First, breathe. If your partner has approached you in a calm and collected fashion, chances are they love you to death and are looking for help in understanding what to do next. Engage in this discussion, understand their perspective, and be receptive to their undoubtedly challenging position. You never know, maybe you will have similar feelings and would like to begin this journey together.
4. You Feel Comfortable Asking Your Partner
Back to you. If you feel as if approaching your partner about extending your relationship to those outside of you two would be automatically tolerated, or easily navigated, have the talk!
Commencing this conversation in a space of trust and understanding may open doors that neither of you knew were present in one another. Have this conversation in a controlled environment, where boundaries are created within an agreed-upon emotional contract of sorts, only deeper respect for one another will be accomplished, whether or not you decide to commit to exploring with other partners.
There is always a chance that your partner will not receive this news calmly, but no difficult choice is met without risk. Approach them with respect, and total honesty, if they still refuse to tolerate these curiosities then maybe you have dodged an otherwise lifelong bullet.
5. You Find Yourself Fantasizing About Others….Not in a Casual Way
We are all guilty of thinking about others outside of our relationships in sexual or romantic situations. Denying this commonly crystalizes into infidelity and jealousy in an attempt to overcompensate, or hide the shame for feeling this way for someone other than your partner. Admiration is bestowed upon those who do not act on these urges, a simple yet profound act of respect for your monogamous partner’s trust in your monogamy.

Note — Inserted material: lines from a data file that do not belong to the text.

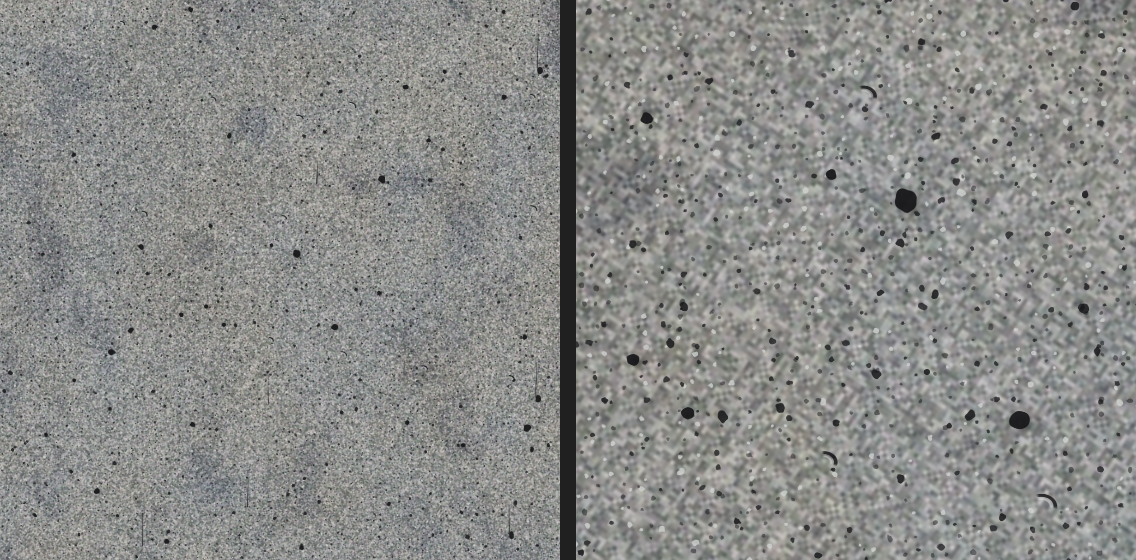
Left: the whole. Right: its middle third, enlarged.
Reproduce this texture procedurally as a Shadertoy shader.

```glsl
const vec3 CONCRETE = vec3(0.566, 0.569, 0.560);
const vec3 PIT_COLOR = vec3(0.09, 0.09, 0.10);
const vec3 FLECK_COLOR = vec3(0.82, 0.83, 0.82);
const vec3 STAIN_LOSS = vec3(0.075, 0.070, 0.050);
const mat2 GRAIN_TURN = mat2(0.83, 0.56, -0.56, 0.83);
const float FINE_CELLS = 390.0;
const float COARSE_CELLS = 210.0;
const float FINE_CONTRAST = 0.29;
const float COARSE_CONTRAST = 0.12;
const float MOTTLE_CONTRAST = 0.06;
const float TINT_CONTRAST = 0.035;
const float SCRATCH_CELLS = 5.0;
const float SCRATCH_SHARE = 0.36;
const float SCRATCH_WIDTH = 0.0008;
const float HOOK_CELLS = 7.0;
const float HOOK_SHARE = 0.20;
const float HOOK_RADIUS = 0.009;
const float HOOK_WIDTH = 0.0011;
const float PIT_CELLS = 14.0;
const float PIT_SHARE = 0.19;
const vec2 PIT_RADII = vec2(0.0034, 0.0064);

// Integer hash: three random values per cell and seed
vec3 hash3(vec2 cell, float seed) {
    uvec3 v = uvec3(ivec3(vec3(cell, seed))) * 1664525u + 1013904223u;
    v.x += v.y * v.z; v.y += v.z * v.x; v.z += v.x * v.y;
    v ^= v >> 16u;
    v.x += v.y * v.z; v.y += v.z * v.x; v.z += v.x * v.y;
    return vec3(v >> 8u) / 16777216.0;
}

vec3 noise3(vec2 p, float seed) {
    vec2 cell = floor(p), f = fract(p);
    f = f * f * (3.0 - 2.0 * f);
    vec3 low = mix(hash3(cell, seed), hash3(cell + vec2(1, 0), seed), f.x);
    vec3 high = mix(hash3(cell + vec2(0, 1), seed), hash3(cell + vec2(1, 1), seed), f.x);
    return mix(low, high, f.y);
}

vec3 fbm3(vec2 p, float seed) {
    vec3 sum = vec3(0.0);
    float weight = 0.5;
    for (int i = 0; i < 4; i++) {
        sum += weight * noise3(p, seed + float(i));
        p = p * 2.03 + 3.7;
        weight *= 0.5;
    }
    return sum / 0.9375;
}

float cover(float dist, float blur) {
    return 1.0 - smoothstep(-blur, blur, dist);
}

// Scattered irregular blobs, at most one per cell
float spots(vec2 p, float cells, float share, vec2 radii, float seed, float blur) {
    vec2 cell = floor(p * cells);
    vec3 place = hash3(cell, seed), shape = hash3(cell, seed + 50.0);
    float radius = mix(radii.x, radii.y, place.z * place.z);
    float margin = min(0.5, (radius * 1.7 + blur) * cells);
    vec2 d = p - (cell + mix(vec2(margin), vec2(1.0 - margin), place.xy)) / cells;
    float angle = shape.y * 6.2832, c = cos(angle), s = sin(angle);
    d = mat2(c, s, -s, c) * d;
    d.x *= mix(0.7, 1.2, shape.z);
    float wobble = noise3(p * 1.1 / radius, seed).x - 0.5;
    return step(shape.x, share) * cover(length(d) - radius * (1.0 + 0.6 * wobble), blur);
}

// Thin upright scratches, most ending in a pit
float scratches(vec2 p, float blur) {
    vec2 cell = floor(p * SCRATCH_CELLS);
    vec3 place = hash3(cell, 200.0), shape = hash3(cell, 201.0);
    vec2 d = p - (cell + mix(vec2(0.1), vec2(0.9, 0.55), place.xy)) / SCRATCH_CELLS;
    float reach = mix(0.035, 0.07, place.z);
    float bend = 0.003 * (noise3(vec2(p.y * 30.0, cell.x), 202.0).x - 0.5);
    float line = length(vec2(d.x + bend + 0.003, d.y - clamp(d.y, 0.0, reach)));
    float fade = mix(0.85, 0.35, clamp(d.y / reach, 0.0, 1.0));
    float wobble = 0.002 * (noise3(p * 180.0, 203.0).x - 0.5);
    float pit = cover(length(d * vec2(1.2, 0.85)) - 0.0055 - wobble, blur) * step(shape.y, 0.6);
    return step(shape.x, SCRATCH_SHARE) * max(pit, fade * cover(line - SCRATCH_WIDTH, blur));
}

// Small curved hooks: x is the dark arc, y its bright inner edge
vec2 hooks(vec2 p, float blur) {
    vec2 cell = floor(p * HOOK_CELLS);
    vec3 place = hash3(cell, 300.0), shape = hash3(cell, 301.0);
    vec2 d = p - (cell + mix(vec2(0.2), vec2(0.8), place.xy)) / HOOK_CELLS;
    d.y *= 1.25;
    float radius = HOOK_RADIUS * mix(0.7, 1.1, place.z);
    float turn = abs(atan(d.y, d.x) - mix(0.6, 1.1, shape.y));
    float span = step(shape.x, HOOK_SHARE) * (1.0 - smoothstep(0.8, 1.15, turn));
    float ring = length(d) - radius;
    return span * vec2(cover(abs(ring) - HOOK_WIDTH, blur),
                       cover(abs(ring + 2.5 * HOOK_WIDTH) - 0.6 * HOOK_WIDTH, blur));
}

void mainImage(out vec4 fragColor, in vec2 fragCoord) {
    vec2 p = fragCoord / iResolution.y;
    float blur = 0.7 / iResolution.y;

    // Cloudy base with upright streaks and small bluish stains
    vec3 cloud = fbm3(p * vec2(11.0, 9.0), 10.0);
    vec3 streak = noise3(p * vec2(22.0, 3.0), 20.0);
    vec3 color = CONCRETE + MOTTLE_CONTRAST * (cloud.x - 0.5) + 0.02 * (streak.x - 0.5);
    color -= STAIN_LOSS * smoothstep(0.60, 0.82, cloud.y);
    color += TINT_CONTRAST * (cloud.z - 0.5) * vec3(1.0, 0.2, -1.0);

    // Sandy grain
    vec2 sand = GRAIN_TURN * p;
    vec3 fine = noise3(sand * FINE_CELLS, 30.0);
    vec3 coarse = noise3(sand.yx * COARSE_CELLS, 31.0);
    color += FINE_CONTRAST * (fine.x - 0.5) + COARSE_CONTRAST * (coarse.x - 0.5);
    color += TINT_CONTRAST * (coarse - 0.5);

    // Bright flecks, dark specks and pits
    color = mix(color, FLECK_COLOR, 0.80 * spots(p, 95.0, 0.26, vec2(0.0009, 0.0019), 40.0, blur));
    color = mix(color, PIT_COLOR, 0.50 * spots(p, 120.0, 0.30, vec2(0.0008, 0.0016), 44.0, blur));
    color = mix(color, PIT_COLOR, 0.75 * spots(p, 92.0, 0.24, vec2(0.0009, 0.0020), 41.0, blur));
    color = mix(color, PIT_COLOR, 0.85 * spots(p, 32.0, 0.24, vec2(0.0017, 0.0034), 42.0, blur));
    color *= 1.0 - 0.2 * spots(p, PIT_CELLS, PIT_SHARE, PIT_RADII, 43.0, 0.004);
    color = mix(color, PIT_COLOR, 0.93 * spots(p, PIT_CELLS, PIT_SHARE, PIT_RADII, 43.0, blur));

    // Scratches and hooks
    vec2 hook = hooks(p, blur);
    color = mix(color, FLECK_COLOR, 0.5 * hook.y);
    color = mix(color, PIT_COLOR, max(0.85 * hook.x, 0.93 * scratches(p, blur)));
    fragColor = vec4(clamp(color, 0.0, 1.0), 1.0);
}
```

Though admirable, when ignored, like a tumour, can prove fatal. Surpassing curiosity, you have begun seeing others in a way that makes you happier than your current partner does. Even your day-dream taking your yoga buddy to the beach for the weekend makes you happier than you have felt in months, or years with your partner. More often than not you still love your partner but need to dig up some old sparks that you’ve both allowed to flicker out over time.
Your partner may not mind that you have been fantasizing about others, and as odds would have it, maybe they have been doing the same. That spark may be most effectively stoked by the addition of a new piece to both of your equations.
6. You Love Multiple People
Frankly, there is no way around it, humans have the ability to deeply emotionally connect with each other. Many times that empathy can percolate into raw unhindered feelings of appreciation, respect and physical attraction; love.
If you find yourself in the position where you are in love with multiple people, one with whom you are monogamous, and the other you are not; the correct approach can potentially be to acknowledge this love to both of your lovers. Though the idea that you all could be happy will at first seem crazy, it may be the best decision you ever made. Dissect it, understand these feelings, together.
The bottom line is that both monogamy and polyamory can work, and both can fail. To refer again to Deborah Anapol, allow love to lead you into whatever form is appropriate for you. Understand the limitations of marriage and make the choice based on your lover, not the status quo. Listen to your partner, and hear their needs, even if those needs may not be met by you. With equal gravity listen to yourself, and be honest about how you feel. The only people who are truly hurt when you don’t trust your own feelings are you, and your partner. Communication. Is. Key.
Allow yourself and your partners to navigate the full potential of their human ability to love, and connect with one another. The only people writing the rules are us, and we are changing them every day.